One of the first major projects we wanted to tackle when we arrived at Four Fruitcake Farm was to build a chicken coop and get some laying hens.
We began the project in late July. When the ground was at its driest. And hardest. And most pick axe unfriendly. Good times...
Mr. Farmer Man and The Farm Boy started out by leveling the area we'd designated as the premier spot for the coop. Using an axe, hose, and shovel, they dug through the natural grasses to the hard packed earth below. It was a slow, laborious process.
Seeing the long grasses with their even longer roots made me have more respect for those brave, strong pioneers who "busted sod" in order to forge a new way of life for generations to come. In fact, there have been many things we've done on our homestead that make me very grateful for the technologies we have today that those who came before us did not have. Even if that technology comes in the form of a pick axe. Dreaded, nasty thing!!
After leveling the ground, Mr. Man began to mill the wood he'd felled in the forest. He was able to use the logs to make enough 2x4s to frame out the coop walls.
There was also some scrap lumber around the property when we bought it, so we used some of that in the project too. Have you ever tried to nail into weather beaten, old, decrepit boards that seem to have petrified? No? You should try it some time. It's a true test in patience. And perseverance. And attention. Take your eye off that nail for a millisecond, and that hammer will hit your fingers. Every. Single. Time. True story!
Everybody "helped" in some way. Brother helped hold up the framework. Sister took photos. The dog... well, he checked our work frequently.
And at the end of the day, the building was beginning to take shape. We had a building with wood that Husband had retrieved from the forest, milled, and hammered together into the frame. We had a door and window that were given to us free of charge. And we had sore muscles. Oh, boy! Did we have sore muscles!
Coming up next: The Poultry Palace, Part Two: Varmint Precautions
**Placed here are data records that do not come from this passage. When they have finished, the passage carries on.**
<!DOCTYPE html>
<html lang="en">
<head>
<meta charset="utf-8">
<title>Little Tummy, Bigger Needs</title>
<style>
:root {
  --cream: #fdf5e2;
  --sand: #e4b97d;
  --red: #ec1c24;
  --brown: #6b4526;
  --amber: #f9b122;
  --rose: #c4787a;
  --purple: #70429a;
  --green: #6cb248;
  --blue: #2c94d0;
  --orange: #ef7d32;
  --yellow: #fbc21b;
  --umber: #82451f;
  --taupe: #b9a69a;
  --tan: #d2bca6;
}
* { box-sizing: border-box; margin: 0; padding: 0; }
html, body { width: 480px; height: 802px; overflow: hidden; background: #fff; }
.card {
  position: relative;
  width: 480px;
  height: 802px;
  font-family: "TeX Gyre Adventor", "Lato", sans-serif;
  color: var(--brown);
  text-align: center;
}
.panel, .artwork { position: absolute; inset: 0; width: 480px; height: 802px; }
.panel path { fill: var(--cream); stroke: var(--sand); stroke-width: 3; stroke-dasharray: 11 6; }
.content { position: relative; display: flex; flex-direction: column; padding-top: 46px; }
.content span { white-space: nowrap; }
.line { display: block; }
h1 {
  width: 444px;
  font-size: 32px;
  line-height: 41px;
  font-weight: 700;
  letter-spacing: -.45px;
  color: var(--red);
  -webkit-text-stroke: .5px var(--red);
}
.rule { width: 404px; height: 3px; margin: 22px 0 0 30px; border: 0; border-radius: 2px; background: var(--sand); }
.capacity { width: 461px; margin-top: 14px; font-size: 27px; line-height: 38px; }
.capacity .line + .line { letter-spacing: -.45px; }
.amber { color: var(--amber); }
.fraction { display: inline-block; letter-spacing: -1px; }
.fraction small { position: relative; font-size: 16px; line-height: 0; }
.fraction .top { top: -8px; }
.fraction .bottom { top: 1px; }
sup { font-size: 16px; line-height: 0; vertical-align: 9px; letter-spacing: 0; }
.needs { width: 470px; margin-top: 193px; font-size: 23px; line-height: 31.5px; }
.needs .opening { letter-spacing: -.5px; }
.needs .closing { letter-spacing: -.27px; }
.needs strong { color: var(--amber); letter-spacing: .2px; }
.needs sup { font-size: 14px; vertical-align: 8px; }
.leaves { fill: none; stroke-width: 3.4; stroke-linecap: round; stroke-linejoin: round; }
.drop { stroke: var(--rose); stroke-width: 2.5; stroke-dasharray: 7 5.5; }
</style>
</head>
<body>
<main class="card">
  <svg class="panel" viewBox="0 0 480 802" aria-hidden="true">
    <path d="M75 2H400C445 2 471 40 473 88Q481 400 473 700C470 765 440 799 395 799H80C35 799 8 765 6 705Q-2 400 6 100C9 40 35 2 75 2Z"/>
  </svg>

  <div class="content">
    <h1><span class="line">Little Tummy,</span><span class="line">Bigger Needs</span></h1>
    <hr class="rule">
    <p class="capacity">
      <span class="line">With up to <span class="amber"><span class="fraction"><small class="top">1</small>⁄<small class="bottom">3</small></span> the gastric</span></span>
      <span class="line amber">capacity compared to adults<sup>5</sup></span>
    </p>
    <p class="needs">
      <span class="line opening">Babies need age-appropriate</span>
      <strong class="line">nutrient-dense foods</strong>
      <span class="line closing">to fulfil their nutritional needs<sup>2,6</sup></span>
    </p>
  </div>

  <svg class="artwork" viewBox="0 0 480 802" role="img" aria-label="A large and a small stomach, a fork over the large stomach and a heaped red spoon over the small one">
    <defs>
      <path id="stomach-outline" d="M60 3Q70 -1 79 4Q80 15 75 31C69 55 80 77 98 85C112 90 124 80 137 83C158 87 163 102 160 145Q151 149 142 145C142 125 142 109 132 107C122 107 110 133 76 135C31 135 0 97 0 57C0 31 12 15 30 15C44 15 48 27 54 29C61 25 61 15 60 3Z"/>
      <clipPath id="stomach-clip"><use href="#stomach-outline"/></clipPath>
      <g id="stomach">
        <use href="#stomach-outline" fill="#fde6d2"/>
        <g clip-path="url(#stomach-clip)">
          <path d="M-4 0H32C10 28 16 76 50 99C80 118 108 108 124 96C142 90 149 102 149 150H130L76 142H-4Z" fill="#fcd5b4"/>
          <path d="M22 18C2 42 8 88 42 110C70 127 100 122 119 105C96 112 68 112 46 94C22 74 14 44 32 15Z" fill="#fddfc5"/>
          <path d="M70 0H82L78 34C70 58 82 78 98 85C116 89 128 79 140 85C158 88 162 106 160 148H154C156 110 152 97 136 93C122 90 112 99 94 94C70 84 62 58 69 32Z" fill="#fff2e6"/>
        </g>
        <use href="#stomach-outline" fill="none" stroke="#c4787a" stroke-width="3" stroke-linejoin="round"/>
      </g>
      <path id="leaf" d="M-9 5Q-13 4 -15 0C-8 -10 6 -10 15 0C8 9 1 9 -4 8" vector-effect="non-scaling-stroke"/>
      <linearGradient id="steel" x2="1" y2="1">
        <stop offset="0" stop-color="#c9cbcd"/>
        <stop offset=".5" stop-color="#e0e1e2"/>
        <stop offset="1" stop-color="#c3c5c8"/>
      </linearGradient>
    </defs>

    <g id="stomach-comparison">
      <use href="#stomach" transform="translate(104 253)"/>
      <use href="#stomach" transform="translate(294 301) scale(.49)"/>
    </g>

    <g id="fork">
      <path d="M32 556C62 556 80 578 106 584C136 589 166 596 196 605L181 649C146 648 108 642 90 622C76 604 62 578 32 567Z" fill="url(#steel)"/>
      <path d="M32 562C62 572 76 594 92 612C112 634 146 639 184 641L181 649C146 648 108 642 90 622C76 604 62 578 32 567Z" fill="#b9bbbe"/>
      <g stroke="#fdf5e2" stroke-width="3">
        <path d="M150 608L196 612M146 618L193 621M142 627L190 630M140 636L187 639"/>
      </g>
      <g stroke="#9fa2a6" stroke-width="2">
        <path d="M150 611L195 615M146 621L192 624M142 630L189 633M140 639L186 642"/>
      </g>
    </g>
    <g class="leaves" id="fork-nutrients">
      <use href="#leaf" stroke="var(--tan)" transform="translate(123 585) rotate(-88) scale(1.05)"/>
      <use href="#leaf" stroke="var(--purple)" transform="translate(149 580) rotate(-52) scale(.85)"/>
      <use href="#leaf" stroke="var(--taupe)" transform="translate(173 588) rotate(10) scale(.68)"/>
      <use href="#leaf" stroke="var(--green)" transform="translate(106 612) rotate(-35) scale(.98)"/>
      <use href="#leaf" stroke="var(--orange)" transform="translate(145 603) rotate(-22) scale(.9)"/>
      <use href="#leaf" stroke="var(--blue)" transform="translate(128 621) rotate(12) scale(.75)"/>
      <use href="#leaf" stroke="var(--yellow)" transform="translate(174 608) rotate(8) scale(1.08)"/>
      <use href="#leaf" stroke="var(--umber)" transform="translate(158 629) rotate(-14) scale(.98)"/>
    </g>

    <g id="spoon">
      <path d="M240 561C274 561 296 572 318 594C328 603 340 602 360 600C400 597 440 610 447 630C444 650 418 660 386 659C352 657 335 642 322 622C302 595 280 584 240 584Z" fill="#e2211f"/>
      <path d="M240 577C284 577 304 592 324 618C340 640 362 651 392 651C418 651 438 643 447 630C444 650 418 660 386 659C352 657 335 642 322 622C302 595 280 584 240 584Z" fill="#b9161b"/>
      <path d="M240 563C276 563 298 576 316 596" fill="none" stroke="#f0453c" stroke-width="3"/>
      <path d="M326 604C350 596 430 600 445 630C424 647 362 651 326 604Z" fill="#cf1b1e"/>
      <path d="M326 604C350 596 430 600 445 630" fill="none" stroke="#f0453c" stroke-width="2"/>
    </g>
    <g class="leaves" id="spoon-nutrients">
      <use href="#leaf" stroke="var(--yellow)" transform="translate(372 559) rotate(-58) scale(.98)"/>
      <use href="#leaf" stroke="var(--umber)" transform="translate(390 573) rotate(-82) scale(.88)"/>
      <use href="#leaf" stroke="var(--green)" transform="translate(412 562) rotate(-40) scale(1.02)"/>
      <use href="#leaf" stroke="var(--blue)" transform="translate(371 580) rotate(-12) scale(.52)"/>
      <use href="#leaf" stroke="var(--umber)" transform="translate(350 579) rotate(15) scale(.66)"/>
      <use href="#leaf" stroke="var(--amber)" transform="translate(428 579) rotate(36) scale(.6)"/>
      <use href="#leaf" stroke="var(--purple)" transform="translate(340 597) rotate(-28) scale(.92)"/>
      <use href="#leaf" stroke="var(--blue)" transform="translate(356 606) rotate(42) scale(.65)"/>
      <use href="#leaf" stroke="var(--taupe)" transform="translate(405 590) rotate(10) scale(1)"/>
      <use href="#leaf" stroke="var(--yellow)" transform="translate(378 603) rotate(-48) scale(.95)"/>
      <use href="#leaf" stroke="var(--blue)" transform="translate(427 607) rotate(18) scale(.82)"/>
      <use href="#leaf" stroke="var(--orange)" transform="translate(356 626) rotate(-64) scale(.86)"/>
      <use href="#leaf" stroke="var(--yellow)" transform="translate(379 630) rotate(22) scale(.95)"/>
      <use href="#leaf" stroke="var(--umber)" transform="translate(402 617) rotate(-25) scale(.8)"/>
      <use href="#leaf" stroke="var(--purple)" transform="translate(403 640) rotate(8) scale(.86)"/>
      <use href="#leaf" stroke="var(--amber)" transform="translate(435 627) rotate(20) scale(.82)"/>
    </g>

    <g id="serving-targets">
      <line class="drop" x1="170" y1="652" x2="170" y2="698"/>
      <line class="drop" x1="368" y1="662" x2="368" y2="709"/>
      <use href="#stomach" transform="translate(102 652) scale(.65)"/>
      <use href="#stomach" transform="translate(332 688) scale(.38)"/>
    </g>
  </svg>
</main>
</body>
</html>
P.S... Please do not gag at my choice of work clothing. While they don't fit well any longer (hello, Clean eating!) and are so unshapely and lack any style whatsoever, these have been the clothes I've worn for any major house project for the last 10 years. They have paint from two different South Carolina houses (babies' rooms!), cement from a Florida house, and they're just nostalgic. Okay? 'Nuf said...